There's a couple of interesting points from Spotify CEO Daniel Ek in MIDEM yesterday. Music Ally has a great report.
First is a clear-eyed explanation about what Spotify is and isn't:
Ek also alluded to Spotify’s current investment in more social features for its service, but warned that this won’t represent a complete about-turn in the company’s strategy.
“We’re looking at that quite a lot, but we’re not Pandora or Last.fm,” said Ek. “I think they’re fantastic products, but what we’re trying to do… we’re really trying to drive you to create your library and to use Spotify as the cloud-based service where you have your music library.”
Although - actually - Spotify Playlists are probably one of the most successful social networking devices yet created by a music company.
Talking of which, they're hoping playlists might become more of a revenue generator:
He also promised that Spotify is looking at how to improve its integrated downloads offering, including allowing people to buy playlists rather than just individual songs.
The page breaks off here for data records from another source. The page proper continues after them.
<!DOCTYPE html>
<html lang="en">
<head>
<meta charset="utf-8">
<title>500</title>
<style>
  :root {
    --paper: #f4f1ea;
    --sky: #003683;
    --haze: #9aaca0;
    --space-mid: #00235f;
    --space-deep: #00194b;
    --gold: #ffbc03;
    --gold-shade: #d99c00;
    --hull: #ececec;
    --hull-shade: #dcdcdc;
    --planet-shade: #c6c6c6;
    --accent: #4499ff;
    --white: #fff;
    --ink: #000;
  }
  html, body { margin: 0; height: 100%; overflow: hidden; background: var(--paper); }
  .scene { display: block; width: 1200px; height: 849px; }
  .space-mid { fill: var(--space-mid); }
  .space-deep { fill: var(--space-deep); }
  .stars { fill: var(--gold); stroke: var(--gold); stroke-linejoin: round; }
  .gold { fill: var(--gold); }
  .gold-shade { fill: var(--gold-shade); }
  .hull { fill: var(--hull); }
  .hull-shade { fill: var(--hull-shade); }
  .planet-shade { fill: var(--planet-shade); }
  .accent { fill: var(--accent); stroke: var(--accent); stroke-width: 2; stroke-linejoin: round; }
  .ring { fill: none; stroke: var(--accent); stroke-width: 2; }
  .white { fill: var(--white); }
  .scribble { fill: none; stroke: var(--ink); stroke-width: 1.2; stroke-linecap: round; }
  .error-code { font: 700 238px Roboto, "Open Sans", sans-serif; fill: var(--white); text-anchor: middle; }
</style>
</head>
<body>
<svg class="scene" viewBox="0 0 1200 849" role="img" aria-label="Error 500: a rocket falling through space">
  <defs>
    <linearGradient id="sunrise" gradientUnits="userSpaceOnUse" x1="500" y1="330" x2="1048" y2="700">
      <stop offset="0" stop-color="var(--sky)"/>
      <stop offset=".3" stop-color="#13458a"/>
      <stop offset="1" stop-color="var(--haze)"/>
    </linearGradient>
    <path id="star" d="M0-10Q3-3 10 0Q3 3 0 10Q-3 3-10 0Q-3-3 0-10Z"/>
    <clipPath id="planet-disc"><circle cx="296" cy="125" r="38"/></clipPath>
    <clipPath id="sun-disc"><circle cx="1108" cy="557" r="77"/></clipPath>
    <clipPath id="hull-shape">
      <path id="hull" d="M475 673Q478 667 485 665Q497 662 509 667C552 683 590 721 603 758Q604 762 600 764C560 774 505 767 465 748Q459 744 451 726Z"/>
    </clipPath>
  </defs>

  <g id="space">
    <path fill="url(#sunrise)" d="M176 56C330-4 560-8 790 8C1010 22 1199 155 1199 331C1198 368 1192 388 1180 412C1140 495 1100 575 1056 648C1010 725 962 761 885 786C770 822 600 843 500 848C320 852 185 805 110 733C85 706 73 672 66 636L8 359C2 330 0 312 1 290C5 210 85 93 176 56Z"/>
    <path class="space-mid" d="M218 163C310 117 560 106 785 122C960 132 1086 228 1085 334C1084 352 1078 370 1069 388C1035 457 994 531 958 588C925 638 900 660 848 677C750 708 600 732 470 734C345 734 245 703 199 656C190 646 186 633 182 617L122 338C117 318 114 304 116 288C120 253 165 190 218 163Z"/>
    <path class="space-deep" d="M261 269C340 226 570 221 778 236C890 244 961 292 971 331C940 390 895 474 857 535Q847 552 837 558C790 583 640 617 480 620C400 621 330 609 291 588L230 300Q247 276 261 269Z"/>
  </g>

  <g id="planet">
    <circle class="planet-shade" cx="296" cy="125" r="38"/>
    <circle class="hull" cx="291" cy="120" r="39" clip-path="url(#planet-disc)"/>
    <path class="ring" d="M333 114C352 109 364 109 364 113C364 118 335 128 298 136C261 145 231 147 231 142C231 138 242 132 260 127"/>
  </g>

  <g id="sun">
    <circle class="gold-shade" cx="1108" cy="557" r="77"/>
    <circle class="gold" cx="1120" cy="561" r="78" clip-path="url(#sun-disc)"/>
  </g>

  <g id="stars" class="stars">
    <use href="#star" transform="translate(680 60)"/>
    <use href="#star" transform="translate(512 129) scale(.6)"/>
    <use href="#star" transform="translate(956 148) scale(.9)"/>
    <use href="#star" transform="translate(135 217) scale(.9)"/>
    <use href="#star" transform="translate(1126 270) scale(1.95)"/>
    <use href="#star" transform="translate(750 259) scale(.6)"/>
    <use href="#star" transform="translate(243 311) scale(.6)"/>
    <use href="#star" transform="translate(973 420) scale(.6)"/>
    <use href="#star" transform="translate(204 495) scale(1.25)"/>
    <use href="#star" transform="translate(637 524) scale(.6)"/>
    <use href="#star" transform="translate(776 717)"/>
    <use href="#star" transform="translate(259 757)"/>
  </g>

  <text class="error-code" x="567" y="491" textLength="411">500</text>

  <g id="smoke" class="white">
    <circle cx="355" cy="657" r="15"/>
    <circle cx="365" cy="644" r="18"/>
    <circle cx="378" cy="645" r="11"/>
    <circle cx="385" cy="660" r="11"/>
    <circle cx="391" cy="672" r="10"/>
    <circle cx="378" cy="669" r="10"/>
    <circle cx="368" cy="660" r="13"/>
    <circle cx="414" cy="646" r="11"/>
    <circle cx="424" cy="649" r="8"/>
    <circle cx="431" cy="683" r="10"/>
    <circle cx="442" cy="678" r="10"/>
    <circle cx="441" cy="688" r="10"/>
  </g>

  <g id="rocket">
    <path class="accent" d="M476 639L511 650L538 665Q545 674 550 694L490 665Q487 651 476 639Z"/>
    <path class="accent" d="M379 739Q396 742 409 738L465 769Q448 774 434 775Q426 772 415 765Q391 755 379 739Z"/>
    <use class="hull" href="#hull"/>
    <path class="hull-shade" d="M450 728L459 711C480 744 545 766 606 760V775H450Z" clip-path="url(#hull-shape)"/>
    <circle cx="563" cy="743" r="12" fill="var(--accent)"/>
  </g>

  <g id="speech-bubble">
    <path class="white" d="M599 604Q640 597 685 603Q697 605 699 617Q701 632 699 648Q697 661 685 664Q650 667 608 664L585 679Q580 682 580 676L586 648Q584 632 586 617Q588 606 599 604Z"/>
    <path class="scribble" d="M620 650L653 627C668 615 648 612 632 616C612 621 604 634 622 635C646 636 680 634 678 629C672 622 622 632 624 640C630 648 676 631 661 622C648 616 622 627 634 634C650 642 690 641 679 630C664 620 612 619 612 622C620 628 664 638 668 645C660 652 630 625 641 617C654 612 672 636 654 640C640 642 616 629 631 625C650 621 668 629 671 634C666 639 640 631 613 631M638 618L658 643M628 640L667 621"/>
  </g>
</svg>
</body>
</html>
A rebirth of the album as a form of paid-for mixtape? It still won't please the record companies - they still see an album as a way of making some money back on the duff tracks they've funded, and this won't do that. But it's still 'buying a collection of songs in one go', so it should cheer them up a little.
Playlists are also driving subscriptions, claims Ek:
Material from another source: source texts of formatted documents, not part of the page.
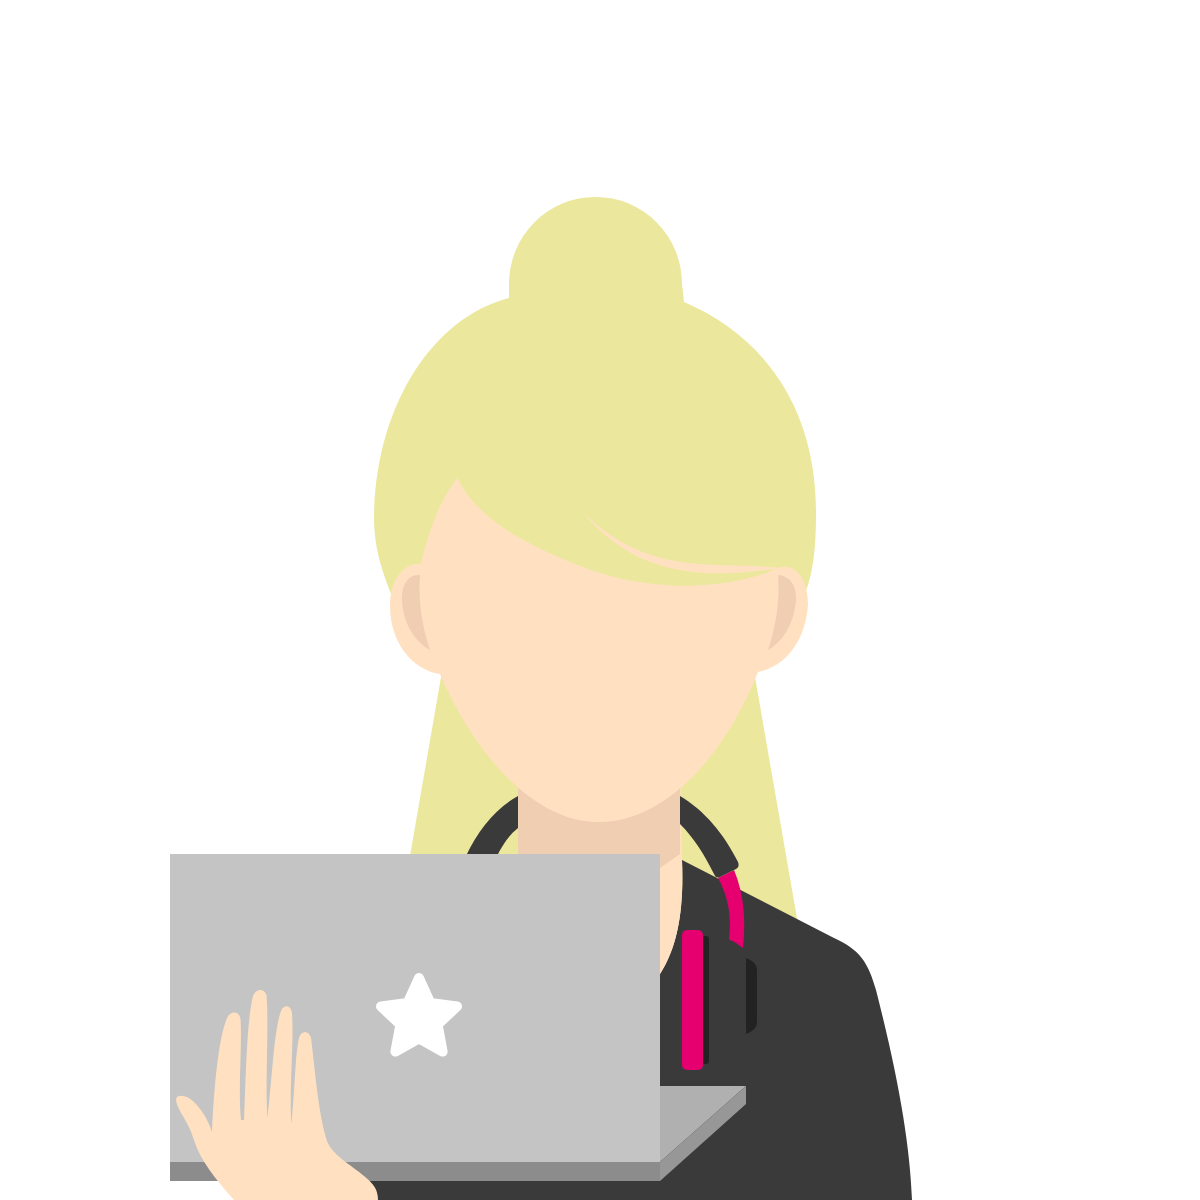
<!DOCTYPE html>
<html lang="en">
<head>
<meta charset="utf-8">
<title>Woman with laptop and headphones</title>
<style>
:root {
  --paper: #ffffff;
  --hair: #ebe79c;
  --skin: #ffe1c2;
  --skin-shade: #f0ceb2;
  --charcoal: #3a3a3a;
  --ink: #222222;
  --pink: #e6006f;
  --lid: #c4c4c4;
  --deck: #b0b0b0;
  --side: #979797;
  --edge: #8c8c8c;
}
html, body { margin: 0; background: var(--paper); overflow: hidden; }
.avatar { display: block; width: 1200px; height: 1200px; }
.hair { fill: var(--hair); }
.skin { fill: var(--skin); }
.skin-shade { fill: var(--skin-shade); }
.charcoal { fill: var(--charcoal); }
.ink { fill: var(--ink); }
.pink { fill: var(--pink); }
.lid { fill: var(--lid); }
.deck { fill: var(--deck); }
.side { fill: var(--side); }
.edge { fill: var(--edge); }
.star { fill: var(--paper); stroke: var(--paper); stroke-width: 5; stroke-linejoin: round; }
</style>
</head>
<body>
<svg class="avatar" viewBox="0 0 600 600" role="img" aria-label="Blonde woman with a bun, headphones around her neck, holding a laptop">
  <g id="long-hair" class="hair">
    <path d="M222 330 L376 330 L399 462 L340 455 L205 428 Z"/>
  </g>

  <g id="neck-and-top">
    <path class="charcoal" d="M341 430 L417 469 C430 475 434 481 438 495 C449 538 455 572 456 600 L180 600 L180 500 L330 487 C339 473 342 454 341 430 Z"/>
    <path class="skin" d="M259 380 H340 L341 430 C342 455 339 473 330 487 H259 Z"/>
    <path class="skin-shade" d="M259 380 H340 V427 H259 Z"/>
    <path class="skin-shade" d="M340 427 L330 434 V427 Z"/>
  </g>

  <g id="headphones">
    <path class="charcoal" d="M233 428 C239 415 248 404 259 398 V414 C254 418 251 423 248.500 428 Z"/>
    <path class="pink" d="M359 439 L367 435 C372 447 373 460 371.500 474 L364.500 470 C366 458 364 448 359 439 Z"/>
    <path class="charcoal" d="M340 398 C352 405 362 417 369 431 Q370 433.500 368 434.500 L360 438.500 Q358 439.500 357 437 C352 427 347 419 340 412 Z"/>
    <rect class="ink" x="349" y="468" width="5.500" height="64" rx="1.500"/>
    <rect class="pink" x="341" y="465" width="10.500" height="70" rx="2.500"/>
    <path class="charcoal" d="M354.500 468 C363 468 373 472 373 479 V518 C373 528 363 532 354.500 532 Z"/>
    <path class="ink" d="M373 479 Q378.500 481 378.500 485 V511 Q378.500 515 373 517 Z"/>
  </g>

  <g id="head">
    <path class="hair" d="M196 298 C189 281 187 270 187 258 C188 203 216 159 254.500 149 V142 A43.200 43.500 0 0 1 341 142 L342 151 C384 169 408 206 408 256 C408 277 406 288 402 298 L380 320 H215 Z"/>
    <path class="skin" d="M228.500 239 C240 261 263 272 290 283 C325 297 365 295 389 284 C398 281 404 290 404 302 C403 319 394 333 379 336 C362 379 332 411 299.500 411 C268 411 238 379 220 337 C206 335 195 321 195 303 C195 290 202 281 210.500 282 C214 266 220 250 228.500 239 Z"/>
    <path class="skin" d="M291 255.500 C307 272 326 280.500 350 282 C364 283 377 282.500 391 284 C377 286 365 287 353 286.500 C325 285 306 274 291 255.500 Z"/>
    <path class="skin-shade" d="M210 287.500 C203 287 200.500 294 201 301 C202 313 208 321 215 325 C211 313 209 300 210 287.500 Z"/>
    <path class="skin-shade" d="M389 287.500 C396 288 398.500 294 398 301 C396.500 313 391 321 384 325 C388 313 390 300 389 287.500 Z"/>
  </g>

  <g id="laptop">
    <path class="deck" d="M330 543 H373 L330 581 Z"/>
    <path class="side" d="M373 543 V552 L330 590.500 V581 Z"/>
    <rect class="edge" x="85" y="580.500" width="245" height="10"/>
    <rect class="lid" x="85" y="427" width="245" height="154"/>
    <path class="star" d="M209.500 489 L215.200 501.500 L228.500 503.200 L218.800 512.300 L221.300 525.800 L209.500 519.200 L197.700 525.800 L200.200 512.300 L190.500 503.200 L203.800 501.500 Z"/>
  </g>

  <g id="hand">
    <path class="skin" d="M88 550 C88 547 93 547 97 551 C101 555 104 560 106 566 C107 545 109 520 113.500 509 C115.500 505 120 505.500 120.300 510 C121 525 119 545 120.500 560 L122 560 C123 535 123.500 510 126.500 498 C128 494 132.500 494 133.300 498 C134.500 515 132.500 540 133.700 559 C136 540 137 515 140.500 505.500 C142 502 145.500 502.500 146 506.500 C147 522 144.500 545 145.700 562 C147.500 545 147.500 528 149.500 519 C150.500 515 154.500 515 155.500 519 C157.500 535 159 555 163 569 C165 577 175 582 182 588 C187 592 189 595 189 600 H117 C108 590 100 580 97 570 C94 560 89 556 88 550 Z"/>
  </g>
</svg>
</body>
</html>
He also claimed that it’s not just mobile apps driving Spotify’s customers to upgrade to the premium version:the playlists are important too. “More and more of our users are understanding and building their library in Spotify. Once they invest in that, the willingness to pay increases.”
Which carries a warning for the labels who are currently starting to mutter darkly that they don't see why they should be cutting Spotify goodwill - if people start to 'collect' in the cloud, and pay to do that, there's a real risk if the RIAA whip away the football. It's unlikely anyone would start to pay a new service to do the same thing quite so willingly if Spotify crashes financially and takes their investment and playlists with them. Even if the RIAA cartel doesn't totally care for Spotify, they need to build trust in cloud-located music collections.